Though the Del Mar resident has a couple of things he wants accomplish later this month before making any final decisions about that — namely, winning another gold medal at the Paralympic Games in Rio.
His other goal: beating longtime rival and Brazilian swimmer Daniel Dias.
“It’s kind of like an all or nothing thing,” Perkins, 26, said. “Not that I couldn’t come back next time, but I’ve put so much training into this.
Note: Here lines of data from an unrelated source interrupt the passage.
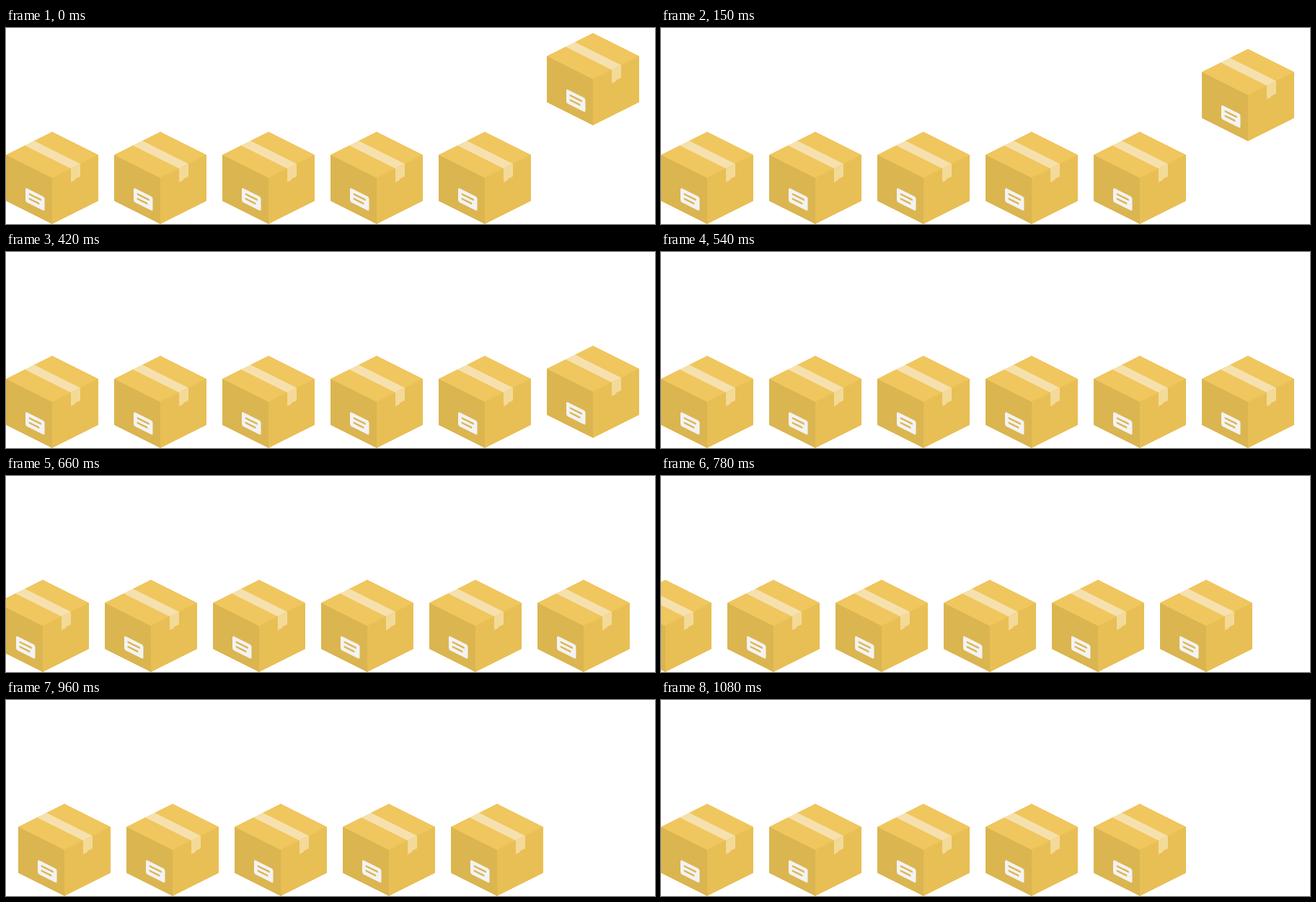
An HTML page with a canvas for the animation above (1140 ms loop, 900 px wide and 272 px high).

```html
<!DOCTYPE html>
<html lang="en">
<head>
<meta charset="utf-8">
<title>Boxes</title>
<style>
  html, body { margin: 0; width: 100%; height: 100%; overflow: hidden; background: #fff; }
  canvas { display: block; }
</style>
</head>
<body>
<canvas id="stage" width="900" height="272"></canvas>
<script>
const ctx = document.getElementById('stage').getContext('2d');
const LOOP = 1140, STEP = 30, MOVE = 510;
const DROP_AT = 17, SLIDE_AT = 562;
const COUNT = 6, GAP = 150, ROW_Y = 144, DROP = 137;
const SIZE = 128, EDGE = SIZE / 2;
const LEFT = '#dbb550', TOP = '#f0c65e', RIGHT = '#e8bf55';
const LABEL = '#f3f3f3', TAPE = '#f6e1ae', TAPE_END = '#f3da98';

// Every part is a rectangle sheared onto one face of the box.
function makeBox() {
  const sprite = document.createElement('canvas');
  sprite.width = sprite.height = SIZE;
  const g = sprite.getContext('2d');

  const rect = (color, x, y, w, h, r = 0) => {
    g.fillStyle = color;
    g.beginPath();
    g.roundRect(x, y, w, h, r);
    g.fill();
  };

  g.setTransform(1, 0.5, 0, 1, 0, EDGE / 2);
  rect(LEFT, 0, 0, EDGE, EDGE);
  rect(LABEL, 27, 32, 26.5, 19.5, 2.5);
  rect(LEFT, 31.5, 37, 17.5, 2.6, 1.3);
  rect(LEFT, 31.5, 43.5, 15, 2.6, 1.3);

  g.setTransform(1, 0.5, 1, -0.5, 0, EDGE / 2);
  rect(TOP, 0, 0, EDGE, EDGE);
  rect(TAPE, 0, 26, EDGE, 13);

  g.setTransform(1, -0.5, 0, 1, EDGE, EDGE);
  rect(RIGHT, 0, 0, EDGE, EDGE);
  rect(TAPE_END, 26, 0, 13, 17.5);
  rect(TAPE_END, 26, 17, 6, 2);

  hardenEdge(g);
  return sprite;
}

// The outline is crisp, while the inner edges stay smooth.
function hardenEdge(g) {
  const img = g.getImageData(0, 0, SIZE, SIZE);
  for (let i = 3; i < img.data.length; i += 4) {
    img.data[i] = img.data[i] < 128 ? 0 : 255;
  }
  g.putImageData(img, 0, 0);
}

function ease(ms) {
  const p = Math.min(1, Math.max(0, ms / MOVE));
  return 0.5 - Math.cos(Math.PI * p) / 2;
}

const box = makeBox();

function draw(now) {
  const t = Math.floor((now % LOOP) / STEP) * STEP;
  const shift = Math.round(GAP * ease(t - SLIDE_AT));
  const lift = Math.round(DROP * (1 - ease(t - DROP_AT)));
  ctx.fillStyle = '#fff';
  ctx.fillRect(0, 0, 900, 272);
  for (let i = 0; i < COUNT; i++) {
    const last = i === COUNT - 1;
    ctx.drawImage(box, i * GAP - shift, ROW_Y - (last ? lift : 0));
  }
}

const start = performance.now();
function frame() {
  draw(performance.now() - start);
  requestAnimationFrame(frame);
}
frame();
</script>
</body>
</html>
```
Also my main rival is from Brazil, so that kind of puts emphasis on it.”
The swimmers have exchanged wins and losses for “forever,” according to Perkins’s coach Don Watkinds.
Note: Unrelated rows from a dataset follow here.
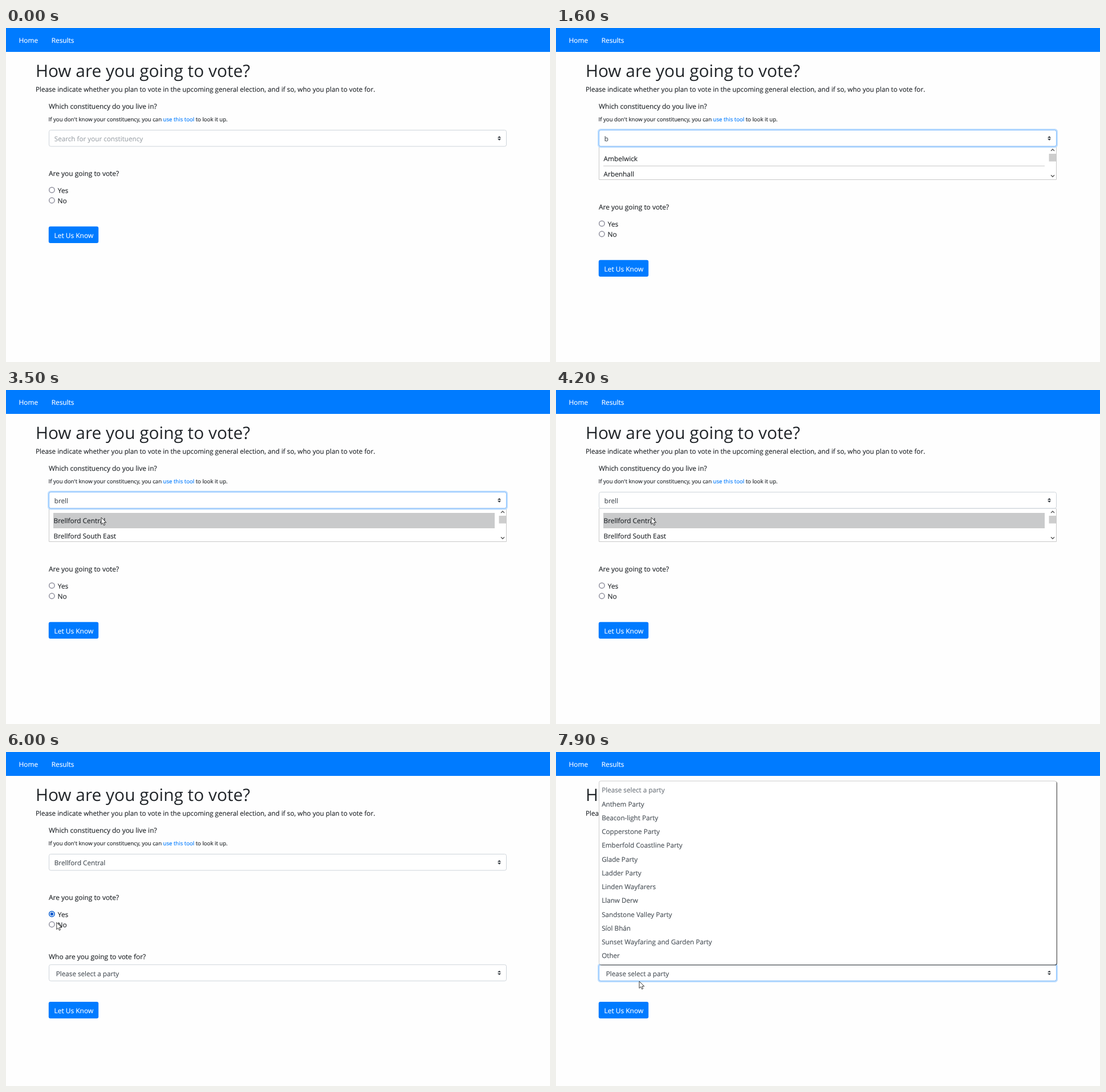
Write an HTML page that moves like this. It is 954x587 px and loops after 8 s.

```html
<!DOCTYPE html>
<html lang="en">
<head>
<meta charset="utf-8">
<title>How are you going to vote?</title>
<style>
html, body { margin: 0; width: 100%; height: 100%; overflow: hidden; background: #fefefe; }
svg { display: block; }
text, tspan { fill: var(--ink); stroke: var(--ink); }
text { --ink: #212529; font: 11.95px "Open Sans", "Noto Sans", sans-serif; stroke-width: .15px; text-rendering: geometricPrecision; white-space: pre; }
.title { font-size: 29.87px; stroke: none; }
.intro, .field, .option { font-size: 11.68px; }
.small { font-size: 9.62px; }
.row, .nav { font-size: 11.85px; }
.field, .option { --ink: #495057; }
.hint { --ink: #9ea4aa; }
.muted { --ink: #6f767d; }
.light { --ink: #fff; }
.link { --ink: #007bff; }
.radio { fill: #fff; stroke: #8f8f9d; stroke-width: 1.5; }
.popup { filter: drop-shadow(1px 1px .7px rgba(0, 0, 0, .65)); }
</style>
</head>
<body>
<svg width="954" height="587" viewBox="0 0 954 587">
  <defs>
    <g id="control">
      <rect x="75.5" y="179.5" width="802" height="28.5" rx="3" fill="#fff" stroke="#ced4da"/>
      <path d="M2 0L0 2h4zm0 5L0 3h4z" transform="translate(862 190) scale(1.526)" fill="#343a40"/>
    </g>
    <g id="ring" fill="none">
      <rect x="74.2" y="178.2" width="804.6" height="31" rx="4" stroke="#bfdeff" stroke-width="2.5"/>
      <rect x="75.5" y="179.5" width="802" height="28.5" rx="3" stroke="#80bdff"/>
    </g>
  </defs>

  <rect width="954" height="42" fill="#007bff"/>
  <text class="nav light" x="22.5" y="26">Home</text>
  <text class="nav light" x="79.7" y="26">Results</text>

  <text class="title" x="51.9" y="85.5">How are you going to vote?</text>
  <text class="intro" x="52" y="111.5">Please indicate whether you plan to vote in the upcoming general election, and if so, who you plan to vote for.</text>
  <text x="75" y="142.4">Which constituency do you live in?</text>
  <text class="small" x="74.6" y="164">If you don't know your constituency, you can <tspan class="link">use this tool</tspan> to look it up.</text>

  <use href="#control"/>
  <text class="field" id="search" x="84.8" y="199"></text>

  <g id="list">
    <path d="M75.5 208.5V266.5H877.5V208.5" fill="#fff" stroke="#c8c8c8"/>
    <path d="M75.5 208.2H877.5" stroke="#ced4da"/>
    <path d="M83 242.5H857" stroke="#c9c9c9"/>
    <rect id="hover" x="83" y="216" width="774" height="26.7" fill="#c9cacb"/>
    <text class="row" x="83.6" y="234.1"></text>
    <text class="row" x="83.6" y="260.8"></text>
    <rect x="864.5" y="221" width="13" height="13.5" fill="#cdcdcd"/>
    <path d="M868 216l3-3 3 3M868 258.5l3 3 3-3" fill="none" stroke="#555" stroke-width="1.4"/>
  </g>
  <use href="#ring" id="searchRing"/>

  <g id="lower">
    <text x="75" y="259.5">Are you going to vote?</text>
    <circle class="radio" id="yes" cx="80.4" cy="284.7" r="4.7"/>
    <circle id="dot" cx="80.4" cy="284.7" r="2.7" fill="#0058cf"/>
    <text x="90.8" y="290">Yes</text>
    <circle class="radio" cx="80.4" cy="303" r="4.7"/>
    <text x="90.6" y="308.3">No</text>
  </g>

  <g id="party">
    <text x="75" y="363.6">Who are you going to vote for?</text>
    <use href="#control" y="194.3"/>
    <use href="#ring" id="partyRing" y="194.3"/>
    <text class="field" x="87.8" y="393.5">Please select a party</text>
  </g>

  <g id="button">
    <rect x="74.8" y="348.8" width="87.4" height="29.2" rx="3" fill="#007bff"/>
    <text class="light" x="84.6" y="368.7">Let Us Know</text>
  </g>

  <g id="menu">
    <rect class="popup" x="75.5" y="51" width="802" height="322.5" rx="3" fill="#fff" stroke="#ccc"/>
  </g>

  <path id="cursor" d="M0 0V12.2L2.8 9.6 4.7 13.8 6.7 12.9 4.9 8.8H8.8Z" fill="#fff" stroke="#222" stroke-width=".9"/>
</svg>
<script>
const LOOP = 8000, STEP = 100;
const $ = id => document.getElementById(id);
const rows = document.querySelectorAll('.row');

const options = ['Please select a party', 'Anthem Party', 'Beacon-light Party', 'Copperstone Party',
  'Emberfold Coastline Party', 'Glade Party', 'Ladder Party', 'Linden Wayfarers', 'Llanw Derw',
  'Sandstone Valley Party', 'Síol Bhán', 'Sunset Wayfaring and Garden Party', 'Other'];
options.forEach((name, i) => {
  const item = document.createElementNS('http://www.w3.org/2000/svg', 'text');
  item.setAttribute('class', i ? 'option' : 'option muted');
  item.setAttribute('x', 80.2);
  item.setAttribute('y', 71.4 + i * 24.25);
  item.textContent = name;
  $('menu').append(item);
});

// time, field text, the two visible matches
const town = ['Brellford Central', 'Brellford South East'];
const typing = [
  [0, '', 'Addervon', 'Adderwyke'],
  [1600, 'b', 'Ambelwick', 'Arbenhall'],
  [1700, 'br', 'Ambrewick', 'Colbrenham'],
  [1900, 'bre', 'Ambrewick South', 'Brelland North'],
  [2100, 'brel', ...town],
  [2300, 'brell', ...town],
  [4400, town[0], ...town]
];

// time, x, y of the pointer tip
const path = [
  [3200, 166, 211], [3500, 167, 224], [4800, 167, 224], [5200, 81, 288], [5300, 81, 288],
  [5500, 80, 284], [5800, 80, 284], [6600, 136, 384], [6700, 136, 384], [6900, 141, 387],
  [7100, 141, 387], [7700, 138, 412], [7800, 138, 412], [7900, 146, 403], [LOOP, 146, 403]
];

const show = (id, on) => { $(id).style.display = on ? '' : 'none'; };
const move = (id, x, y) => $(id).setAttribute('transform', `translate(${x} ${y})`);
const fade = (id, value) => { $(id).style.opacity = value; };

function pointer(t) {
  const i = path.findIndex(p => p[0] > t);
  const a = path[Math.max(i - 1, 0)], b = path[i];
  const k = Math.max(0, (t - a[0]) / (b[0] - a[0] || 1));
  const e = k * k * (3 - 2 * k);
  return [a[1] + (b[1] - a[1]) * e, a[2] + (b[2] - a[2]) * e];
}

function render(t) {
  const within = (from, to = LOOP) => t >= from && t < to;
  const open = within(400, 4400), asked = within(5900), checked = within(5700);

  const [, value, ...matches] = typing.filter(s => s[0] <= t).pop();
  $('search').textContent = value || 'Search for your constituency';
  $('search').classList.toggle('hint', !value);
  rows.forEach((row, i) => { row.textContent = matches[i]; });

  show('list', open);
  show('hover', within(3300, 4400));
  fade('searchRing', within(500, 4200) ? 1 : within(400, 500) ? 0.5 : 0);

  move('lower', 0, open ? 59 : 0);
  move('button', 0, open ? 59 : asked ? 90.3 : 0);
  $('yes').style.stroke = checked ? '#0058cf' : within(5400) ? '#5b5b66' : '';
  show('dot', checked);

  show('party', asked);
  fade('partyRing', within(7300) ? 1 : within(7200) ? 0.5 : 0);
  show('menu', within(7300));

  show('cursor', within(3200));
  move('cursor', ...pointer(t));
}

const start = performance.now();
function tick() {
  const t = (performance.now() - start) % LOOP;
  render(Math.floor(t / STEP) * STEP);
  requestAnimationFrame(tick);
}
tick();
</script>
</body>
</html>
```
Between them, all the competitions have been won or lost within a couple tenths of a second, said Watkinds.
Perkins has never beaten him in freestyle, which is something he said he wants to do this time around.
But Perkins, who was born without hands and feet, said his swim year has been filled with some ups and downs, though he added that he’s peaking just at the right time for the Paralympics.
Learning to swim some 13 years ago, Perkins remembers the feeling he had on first entering the pool.
“I just remember it was kind of a weird feeling,” Perkins said. “Not necessarily bad, just a new environment. I never would have imagined that I’d be competing for the gold medal doing that,” he said.
Now, he doesn’t think twice about being in the water.
That much is apparent with the number of medals he’s already won. For the swimmer whose best event is the 50-meter butterfly, he brought home a gold medal from the 2008 Beijing Games in that race. Over his two appearances in the Paralympic Games, the other being the 2012 London Games, he’s won six medals, including the gold.
When Watkinds first met Perkins 13 years ago he didn’t know what kind of swimmer — if one at all — Perkins would be.
“He (Perkins) wanted to swim and we had a place to swim,” Watkinds said.
It began simply enough.
After a year of working together, though, he could see the swimmer’s potential emerging.
“He put in the time, he put in the work and he put in the effort, both mentally and physically,” Watkinds said. “And at that point you knew that we had a chance to be competitive and to do something,” he said.
Watkinds has spent many years training swimmers that eventually went on to compete in the Paralympics.
After not winning the gold medal in London, Perkins said the last four years have been focused on getting back to the center podium.
“The hard training is actually done,” he said as he readies to head to Rio. “I’m in the pool everyday, but not swimming really hard.”
As a veteran competitor in the Paralympic Games, Perkins, who Watkinds described as “quiet,” but who has a “great sense of humor,” is expecting to help the younger and first time athletes adjust.
“Definitely,” Perkins said. “It can be a little overwhelming, and having been to two, I think really helps. I’m expecting to be very calm and relaxed. At least I am right now. There’s always a little bit of nerves once I get there.”
But a few months ago, he took a trip to Rio to get a sneak peek at the venues.
“It should be pretty smooth for me, so hopefully I can help some of the newer people adjust to it,” Perkins said.
He hasn’t heard from other Team USA swimmers that have already competed in the Olympics about what to expect, though.
What Watkinds envisions for Perkins this time around: “All golds, of course,” he said with a laugh.
Even though it might be Perkins’s last games, Watkinds said physically, he’s capable of coming back and winning again.
“If he decides he wants to do it, he’s well within his abilities to come back and do his best-ever swims,” Watkinds said.
And while swimming will take his attentions when the games open Sept. 7, Perkins, on his return, will be on the move shortly thereafter, when he heads north to the campus of Stanford, where he’ll resume his education, majoring in Earth Systems.